Two brothers who were orphaned as children live in a rundown apartment where their survival depends on what they can steal to stay alive.
That's the storyline of the drama Orphans, which opens March 6 in the theater at Columbia Basin College in Pasco.
The brothers, Treat and Phillip, are portrayed by CBC students Chris Garcia and Cooper Wutzke.
Treat, the oldest, is more brutal and violent than his younger brother, whom he has protected since childhood after their father abandoned them and their mother died.

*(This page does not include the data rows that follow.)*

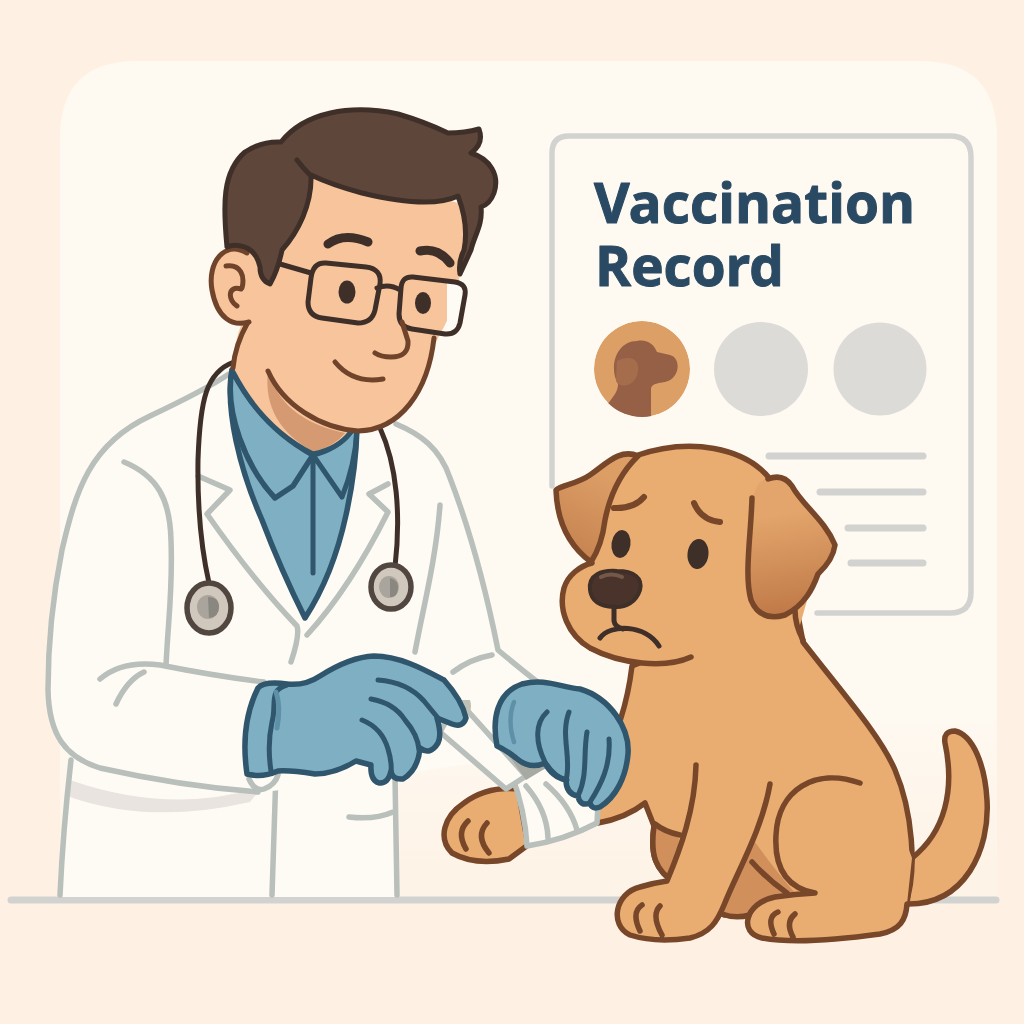
<!DOCTYPE html>
<html lang="en">
<head>
<meta charset="utf-8">
<title>Vaccination Record</title>
<style>
:root{--peach:#fef1e4;--cream:#fef9f1;--white:#fefaf4;--grey:#d2d3d1;--coat-line:#b9bfbb;--navy:#2a4a64;--hair:#5f463b;--ink:#3f2f29;--skin:#f7c49b;--skin-shade:#d59a72;--skin-line:#70432b;--blue:#7eafc3;--blue-line:#2f566c;--fur:#e9ad72;--fur-shade:#d18f5c;--fur-line:#78472a}
html,body{margin:0;overflow:hidden;background:var(--peach)}
svg{display:block;width:1024px;height:1024px}
path,line,ellipse,circle{stroke-linecap:round;stroke-linejoin:round}
.heading{font:700 55px "Open Sans","Noto Sans",sans-serif;fill:var(--navy);stroke:var(--navy);stroke-width:1;stroke-linejoin:round}
.rule{fill:none;stroke:var(--grey);stroke-width:7}
.coat{fill:var(--white);stroke:var(--coat-line);stroke-width:5.5}
.fold{fill:none;stroke:var(--coat-line);stroke-width:5.5}
.skin{fill:var(--skin);stroke:var(--skin-line);stroke-width:5.5}
.skin-mark{fill:none;stroke:var(--skin-line);stroke-width:5}
.hair{fill:var(--hair);stroke:var(--ink);stroke-width:5}
.ink{fill:none;stroke:var(--ink);stroke-width:5}
.blue{fill:var(--blue);stroke:var(--blue-line);stroke-width:5.5}
.blue-mark{fill:none;stroke:var(--blue-line);stroke-width:5}
.fur{fill:var(--fur);stroke:var(--fur-line);stroke-width:5.5}
.fur-mark{fill:none;stroke:var(--fur-line);stroke-width:5.5}
.dark{fill:var(--ink)}
</style>
</head>
<body>
<svg viewBox="0 0 1024 1024" role="img" aria-label="A vet bandages the paw of a sad puppy beside a vaccination record">
<defs>
<linearGradient id="panel-fade" x1="0" y1="61" x2="0" y2="900" gradientUnits="userSpaceOnUse">
<stop offset=".78" stop-color="#fef9f1"/><stop offset=".96" stop-color="#fef3e7"/>
</linearGradient>
<linearGradient id="ear-near" x1="0" y1="0" x2=".1" y2="1"><stop offset=".3" stop-color="#e3a56b"/><stop offset="1" stop-color="#c07a49"/></linearGradient>
<linearGradient id="ear-far" x1=".7" y1="0" x2=".3" y2="1"><stop offset=".2" stop-color="#dd9e66"/><stop offset="1" stop-color="#c5824f"/></linearGradient>
<clipPath id="badge-clip"><circle cx="642" cy="369" r="48"/></clipPath>
</defs>

<g id="room">
<rect width="1024" height="1024" fill="var(--peach)"/>
<path d="M60 900V138Q60 61 137 61H920Q997 61 997 138V900Z" fill="url(#panel-fade)"/>
<line class="rule" x1="11" y1="900" x2="996" y2="900" stroke-width="6"/>
</g>

<g id="record-card">
<path d="M552 486V153Q552 136 569 136H950Q971 136 971 157V592Q971 613 950 613H817" fill="var(--cream)" stroke="var(--grey)" stroke-width="5.5"/>
<text class="heading" x="594" y="223" textLength="321" lengthAdjust="spacingAndGlyphs">Vaccination</text>
<text class="heading" x="595" y="286" textLength="189" lengthAdjust="spacingAndGlyphs">Record</text>
<g id="dog-badge" clip-path="url(#badge-clip)">
<circle cx="642" cy="369" r="48" fill="#dc9f66"/>
<path d="M598 420C606 402 618 396 618 384C608 366 617 341 637 341C648 339 654 345 657 352L670 355C681 358 680 376 668 381C660 384 651 382 651 390V420Z" fill="#966047"/>
<path d="M617 361C626 356 640 356 638 371C636 387 620 389 616 381Z" fill="#a66d4d"/>
</g>
<circle cx="761" cy="369" r="47" fill="#dcdbd8"/><circle cx="880" cy="369" r="46.5" fill="#dcdbd8"/>
<path class="rule" d="M769 456H923M820 492H923M848 528H923M851 563H923"/>
</g>

<g id="vet">
<g id="coat">
<path d="M70 755L60 897H397L395 770Z" fill="var(--white)"/>
<path d="M70 780Q170 815 262 787L250 802Q150 825 70 797Z" fill="#e9e4df"/>
<path class="fold" d="M71 760Q63 830 60 895M276 772L272 895M395 776L397 895M349 817Q375 820 393 812"/>
<path d="M232 372Q205 388 150 415C90 442 75 490 62 550C52 600 48 640 48 690C49 735 65 757 100 768Q180 786 258 793L500 760L545 688Q520 670 498 650C486 590 470 530 450 478C440 448 420 434 394 424Z" fill="var(--white)"/>
<path class="fold" d="M229 374Q205 390 150 416C90 444 76 490 62 550C52 600 48 640 48 690C49 735 65 757 100 768Q180 786 258 792M396 424C420 434 440 448 450 478C470 530 486 590 498 650Q518 667 540 684"/>
<path class="fold" d="M124 462C158 476 170 500 171 540C173 590 168 620 166 666M100 679Q122 660 160 665Q215 676 264 682M116 704Q127 680 144 672M440 505C436 560 423 608 415 652M453 672Q470 659 492 655"/>
</g>
<g id="shirt">
<path class="blue" d="M232 370C225 410 240 470 262 520Q281 570 305 618Q333 575 346 515Q356 470 357 428L313 455Z"/>
<path class="blue" d="M232 370C224 412 246 467 275 498L293 486L313 455Q260 426 232 370Z"/>
<path class="blue-mark" d="M313 455V573M313 455L342 497Q355 465 357 430M313 455Q335 450 350 433"/>
</g>
<path class="fold" d="M198 476L230 490L207 514Q253 580 297 626Q300 635 291 662M388 484L369 494L388 512Q350 588 307 635"/>
<g id="stethoscope">
<path class="ink" d="M234 362C206 372 200 400 198 460Q197 530 209 583M380 428C397 465 401 515 395 567"/>
<ellipse cx="209" cy="608" rx="22" ry="25" fill="#d0c8bd" stroke="#514640" stroke-width="5.5"/><ellipse cx="208" cy="607" rx="11" ry="12" fill="#aaa59c"/><path d="M208 597Q219 597 219 607T209 618Z" fill="#8a8780"/>
<ellipse cx="391" cy="587" rx="20" ry="22" fill="#d0c8bd" stroke="#514640" stroke-width="5.5"/><ellipse cx="389" cy="587" rx="10" ry="11" fill="#aaa59c"/><path d="M390 578Q399 580 398 589T390 597Z" fill="#8a8780"/>
</g>
<g id="head">
<path d="M243 320Q233 345 232 370Q258 425 313 454Q335 448 350 432L300 340Z" fill="var(--skin)"/>
<path d="M268 371C280 410 310 425 345 433Q335 446 314 452Q262 424 268 371Z" fill="var(--skin-shade)"/>
<path class="skin-mark" d="M248 322Q235 345 233 368"/>
<path class="blue-mark" d="M233 372Q262 428 313 454Q338 449 350 433"/>
<path d="M248 252C225 238 206 262 212 290C217 318 232 326 250 322L268 371C283 405 320 428 358 431C400 430 428 392 434 346L440 334C455 310 464 270 466 205L310 165Z" fill="var(--skin)"/>
<path class="skin-mark" d="M247 253C225 240 207 262 212 290C217 318 232 327 249 322M268 371C283 405 320 428 358 431C400 430 428 392 434 338M226 266C241 264 245 276 242 288M241 289C227 285 228 301 237 306"/>
<path class="hair" d="M227 247C223 205 222 172 245 152Q262 141 281 142C305 112 350 104 398 114Q425 122 448 133Q465 133 479 129C483 140 478 148 471 153C490 159 500 175 494 193Q490 204 481 207C483 225 474 236 471 250L460 274Q458 262 464 250Q469 225 458 196C435 207 395 201 362 193Q332 185 311 175C312 205 298 232 282 250Q278 270 270 284Q260 280 260 267Q256 249 241 246Q233 244 227 247Z"/>
<path class="ink" d="M310 175Q303 168 297 160"/>
<path d="M328 244Q344 232 368 242M420 251Q438 247 450 263" fill="none" stroke="var(--ink)" stroke-width="9"/>
<ellipse class="dark" cx="347" cy="292" rx="8.5" ry="11.5"/><ellipse class="dark" cx="423" cy="303" rx="8" ry="11"/>
<path d="M447 282H459Q465 284 464 292L458 325Q456 332 447 332Z" fill="var(--white)"/>
<path class="ink" d="M280 264L311 273M377 288Q389 283 400 290M326 263L366 267Q382 269 380 284L375 310Q372 323 358 323L322 318Q308 316 308 302L311 278Q313 262 326 263ZM413 277L455 282Q467 284 465 295L460 323Q457 335 445 334L412 329Q399 327 399 314L401 288Q402 276 413 277Z"/>
<path class="skin-mark" d="M402 322L408 341Q409 357 391 357Q381 357 375 353M335 362Q353 384 383 379"/>
</g>
</g>

<g id="dog">
<path class="fur" d="M907 904C965 905 990 850 987 800C985 765 973 735 955 731Q943 731 945 743C955 790 945 832 912 858Z"/>
<path class="fur" d="M632 666C626 715 612 745 600 765L575 800L598 823Q626 818 645 803L654 826C650 855 655 870 676 884L724 915H745L905 906C918 870 912 810 895 770C880 735 840 690 803 642L795 600Z"/>
<path d="M655 826L679 838L674 882Q651 868 655 826ZM752 838Q775 870 795 893L765 915H722Z" fill="var(--fur-shade)"/>
<path class="fur-mark" d="M654 826C650 855 655 870 676 884M752 862Q768 880 787 893M655 824Q665 832 680 835M722 914Q735 919 750 915"/>
<g id="hind-leg">
<path d="M858 783C815 767 778 790 776 835C774 870 788 888 815 894L775 896C745 901 738 933 762 938Q800 945 880 934C900 930 906 920 907 904L912 858L890 800Z" fill="var(--fur)"/>
<path class="fur-mark" d="M860 783C815 767 778 790 776 835C774 870 788 888 815 893Q795 894 775 897C745 903 738 933 762 938Q800 945 880 934C900 930 906 920 907 904M774 934Q766 917 778 912M793 937Q785 922 795 914"/>
</g>
<g id="front-leg">
<path d="M696 765C695 810 680 850 667 881L640 887C615 893 609 925 630 935Q655 943 690 938C710 933 717 922 724 905C738 870 760 830 769 784Z" fill="var(--fur)"/>
<path class="fur-mark" d="M696 765C695 810 680 850 667 881Q653 883 640 887C615 893 609 925 630 935Q655 943 690 938C710 933 717 922 724 905C738 870 762 830 770 784M640 931Q631 912 642 905M662 935Q651 915 660 906"/>
</g>
<path class="fur" d="M518 789Q487 786 464 803C443 817 438 839 452 853Q475 866 509 859L528 845Z"/>
<path class="fur-mark" d="M466 849Q456 832 468 821M489 853Q475 836 487 823"/>
<g id="dog-head">
<path d="M603 530C598 500 606 478 637 457C690 437 745 447 771 480L810 590L800 625L795 645L692 657C670 669 620 664 590 648C568 635 558 610 564 588C568 575 580 566 592 563Z" fill="var(--fur)"/>
<path class="fur-mark" d="M635 456C690 437 745 447 771 480M592 563C580 566 568 575 564 588C558 610 568 635 590 648C620 664 665 669 691 657M795 610Q795 625 803 640"/>
<path d="M638 456C620 448 606 464 590 475C577 484 562 485 556 490C557 520 568 545 591 562Q602 545 605 520Q613 480 638 456Z" fill="url(#ear-far)" stroke="var(--fur-line)" stroke-width="5.5"/>
<path d="M752 498C751 535 744 575 751 600Q760 622 785 615C805 605 813 588 818 574Q833 560 835 545C825 520 802 505 792 486Q778 468 758 484Z" fill="url(#ear-near)"/>
<path class="fur-mark" d="M752 498C751 535 744 575 751 600Q760 622 785 615C805 605 813 588 818 574Q833 560 835 545C825 520 802 505 792 486Q783 473 768 479"/>
<path d="M614 508Q634 509 644 497M694 503Q701 520 720 522" fill="none" stroke="var(--fur-line)" stroke-width="6"/>
<ellipse class="dark" cx="621" cy="544" rx="9.5" ry="14" transform="rotate(8 621 544)"/>
<ellipse class="dark" cx="698" cy="554" rx="10.5" ry="15" transform="rotate(6 698 554)"/>
<path d="M590 590C588 574 602 570 617 571C634 571 643 578 640 590C636 602 626 608 614 607Q592 606 590 590Z" fill="#4a332b" stroke="var(--ink)" stroke-width="4"/>
<path d="M601 577Q611 572 622 577" fill="none" stroke="#74584a" stroke-width="4"/>
<path class="ink" d="M614 607V621Q615 627 623 629M600 638C610 624 645 624 659 646" stroke-width="6"/>
</g>
</g>

<g id="bandage">
<path class="coat" d="M512 776Q525 810 527 846Q565 840 597 823L598 805L548 765Z"/>
<path class="fold" d="M526 786Q547 810 548 838M546 784Q570 805 577 830"/>
<path class="coat" d="M440 732L506 789L526 776L458 700Z"/>
<path d="M452 700H470Q474 712 462 722Z" fill="#bfc1b4"/>
</g>

<g id="gloves">
<path class="fold" d="M249 779Q255 792 264 789Q275 785 278 775"/>
<path class="blue" d="M247 774C242 740 247 710 258 688Q264 681 287 684Q305 686 320 676Q350 657 374 656C400 656 425 670 444 680Q462 700 466 718Q463 728 452 724L437 718Q442 735 438 743Q430 756 420 748Q418 770 403 779Q392 780 391 771Q388 784 379 783Q370 780 371 765L356 761Q335 774 315 774Q290 770 278 771Q262 778 247 774Z"/>
<path class="blue-mark" d="M287 685C268 690 277 705 272 722Q267 745 271 771M378 680Q407 682 424 701L438 718M371 699Q394 703 405 720Q418 735 419 750M362 720Q382 728 388 749Q392 762 391 772"/>
<path d="M276 692Q281 706 277 728" fill="none" stroke="#5e91a8" stroke-width="5"/>
<path d="M499 746L512 760L526 780L546 768Z" fill="#a7a9a3"/>
<path class="blue" d="M497 746C492 720 496 693 522 684C545 678 560 687 580 689C610 698 630 728 628 754C626 777 616 797 600 807Q592 810 590 803Q580 807 578 796Q566 794 566 780Q552 777 545 763Q530 770 516 758Q506 750 497 746Z"/>
<path class="blue-mark" d="M547 712C535 723 535 742 545 762Q555 778 567 780M569 712C560 735 572 759 566 780M587 732C583 755 588 775 578 796M609 739C611 765 601 785 590 802"/>
<path d="M514 702Q507 720 514 742" fill="none" stroke="#5e91a8" stroke-width="4.5"/>
</g>
</svg>
</body>
</html>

But even though Treat is over-protective, he still harbors a deep-seeded orphan's fear of abandonment. He prevented his younger brother from ever leaving the apartment as they grew up, and only Treat would go out to steal what he could for their survival.
The isolated life left Phillip an illiterate innocent by the time he reached adulthood.
"This is a beautiful story about kids without parents who manage to survive on the street," said director Ginny Quinley. "Then they finally find some kind of love from a Chicago gangster who they kidnap. The relationships are beautiful and real."
The brothers' lives change suddenly when Treat kidnaps the mobster, hoping to haul in a handsome ransom.
The mobster Harold, played by Jim Wutzke, turns the tables by gaining the upper hand and taking on the role of teacher, healer and surrogate parent to the lost brothers.
"Although this is a drama, it has some very funny lines in it," Quinley said. "I like shows with both elements because it reflects life more realistically."
Veteran film actor John Mahoney got his start in the movie business after performing in the stage production of Orphans for the Steppenwolf Theatre Company in Chicago in the 1970s, Quinley said.
She quotes Mahoney as saying, "Orphans has affected people more than any other play I've ever done. I still get mail from it and people stopping me on the street 20 years later."
Cooper and Jim Wutzke are a father/son team who are making their first attempt at portraying lead characters together in a play.
"My father and I are having a great time and love the show," Cooper said. "But when rehearsal time comes around, we aren't father and son anymore. We are Phillip and Harold."
Jim Wutzke, a veteran Tri-City actor, said working with his son has been a treat.
"It has been a pleasure watching Cooper work the stage," Jim said. "This is his first real big part, and he's doing very well. Orphans is a well-written story that I have wanted to do for a long time."
This year marks the 30th anniversary of the original production of Orphans, which was one of the reasons Quinley decided on the play, she said.
"I am so moved by how well the cast is doing that I've decided to enter it as a participating show in the Kennedy Center American College Theatre Festival," Quinley said. "We haven't entered any shows in this for a long time, and this one is powerful enough to enter."
Showtime is 7:30 p.m. March 6-8 with a 2 p.m. matinee March 9. The play is rated R for adult language and situations.
Tickets cost $10 for adults and $8 for students and seniors. Tickets are available at Adventures Underground in Richland, J.D.'s Time Center in Kennewick and the CBC Bookstore in Pasco.
-- Dori O'Neal: 582-1514; firstname.lastname@example.org; Twitter: @dorioneal